“It’s for those reasons, that the Arizona Supreme Court and our courts more generally need to recognize the diversity of the community served and that we should encourage and support increased diversity among those who work in our courts and legal profession more broadly,” said Chief Justice Bales, giving examples of a few notable diverse leaders in Arizona and encouraged the students to try and model their careers with a similar commitment to public service.

  • Mr. Raul H. Castro, the first Latino Governor of Arizona.
  • Mr. Rodney Lewis, Gila River Indian Community, the first native American to become a member of the State Bar of Arizona and the first native American to win a case before the U.S. Supreme Court.
  • Judge Roxanne Song Ong (Ret.), first Asian American woman to serve as a municipal court Chief Judge.
  • Judge Diane Humetewa, first Native American woman to serve as a federal judge for the District of Arizona.
  • Judge Maria Elena Cruz, former Yuma County Presiding Judge, former judge for the Cocopah Indian Tribe, a deputy county attorney and a deputy Legal defender, who currently serves as a judge for the Arizona Court of Appeals, D1.

The Commission on Minorities assists the Arizona Judicial Council in removing barriers to achieving racial equality and equal justice, to increase the number of qualified minority applicants available for service as judicial officers, including pro tems and commissioners, and to expand the number of minorities employed as staff and professionals in the judicial department.  More information on the Commission, can be found at

The next meeting of the Commission on Minorities is May 3, 2018

Participating Judges Included:

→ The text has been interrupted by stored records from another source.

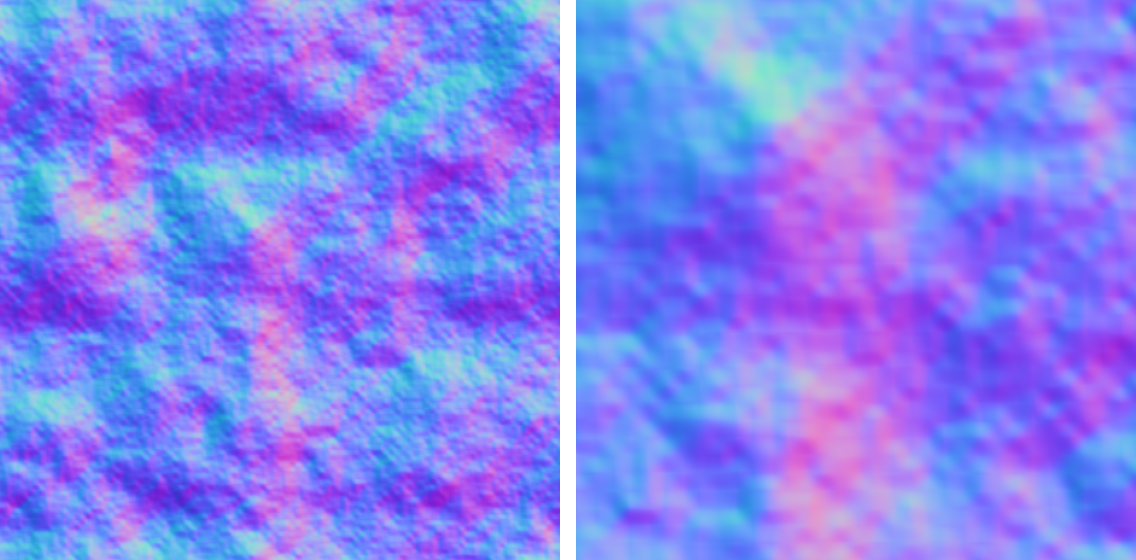
Left, the full canvas; right, a detail of the centre.
Reproduce this texture map procedurally as a three.js fragment shader.

```glsl
// Tileable tangent-space normal map of a rough surface made of layered value noise.
varying vec2 vUv;

float hash(vec2 cell, float seed) {
  vec3 p = fract(vec3(cell.xyx + seed * 17.3) * vec3(0.1031, 0.1030, 0.0973));
  p += dot(p, p.yzx + 33.33);
  return fract((p.x + p.y) * p.z);
}

// Analytic gradient of value noise whose lattice repeats every period cells.
vec2 noiseSlope(vec2 p, float period, float seed) {
  vec2 cell = floor(p);
  vec2 f = p - cell;
  vec2 low = mod(cell, period);
  vec2 high = mod(cell + 1.0, period);
  float a = hash(low, seed);
  float b = hash(vec2(high.x, low.y), seed);
  float c = hash(vec2(low.x, high.y), seed);
  float d = hash(high, seed);
  vec2 blend = f * f * (3.0 - 2.0 * f);
  vec2 rate = 6.0 * f * (1.0 - f);
  return rate * vec2(mix(b - a, d - c, blend.y), mix(c - a, d - b, blend.x));
}

void main() {
  // Each octave doubles in frequency while its slope falls off gently.
  vec2 slope = vec2(0.0);
  float frequency = 6.0;
  float steepness = 0.56;
  for (int i = 0; i < 5; i++) {
    float seed = float(i) + 1.0;
    vec2 shift = fract(seed * vec2(0.37, 0.61));
    slope += steepness * noiseSlope(vUv * frequency + shift, frequency, seed);
    frequency *= 2.0;
    steepness *= 0.8;
  }

  // Pack the unit normal into colour.
  vec3 normal = normalize(vec3(-slope, 1.0));
  gl_FragColor = vec4(normal * 0.5 + 0.5, 1.0);
}
```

Judge Ryan Andrews, Chief Judge Salt River Pima-Maricopa Indian Community Court
Judge Marianne T. Bayardi, Phoenix Municipal Court
Judge Daniel P. Collins, U.S. Bankruptcy Court
Judge Maria Elena Cruz, Arizona Court of Appeals, Division I
Commissioner Marvin L. Davis, Superior Court in Maricopa County
Judge Kyle Fields, Deputy Chief Judge Tohono O’odham Justice Center
Judge David Gass, Superior Court in Maricopa County
Commissioner Patricia Green, Superior Court in Pima County
Judge Geri Hale, Tucson City Court
Judge John Hudson, Presiding Judge Gilbert Municipal Court
Justice John R. Lopez IV, Arizona Supreme Court
Judge Kristin McManus, San Luis Municipal Court
Judge Rosa Mroz, Superior Court in Maricopa County
Judge Susanna Pineda, Superior Court in Maricopa County
Judge Maurice Portley (Ret.), Arizona Court of Appeals, Division I
Judge Antonio Riojas, Tucson City Court
Judge Carol Scott Berry, Phoenix Municipal Court
Justice Ann A. Scott Timmer, Arizona Supreme Court
Judge Roxanne Song Ong (Ret.), former Presiding Judge, Phoenix Municipal Court
Judge James Soto, U.S. District Court, Arizona District
Hearing Officer Alisha Villa, Phoenix Municipal Court
Judge Joan L. Wagener Superior Court in Pima County

Students in the Supreme Court Courtroom during tours.

Students in the Supreme Court Courtroom during tours.

Justice Lopez meeting with students.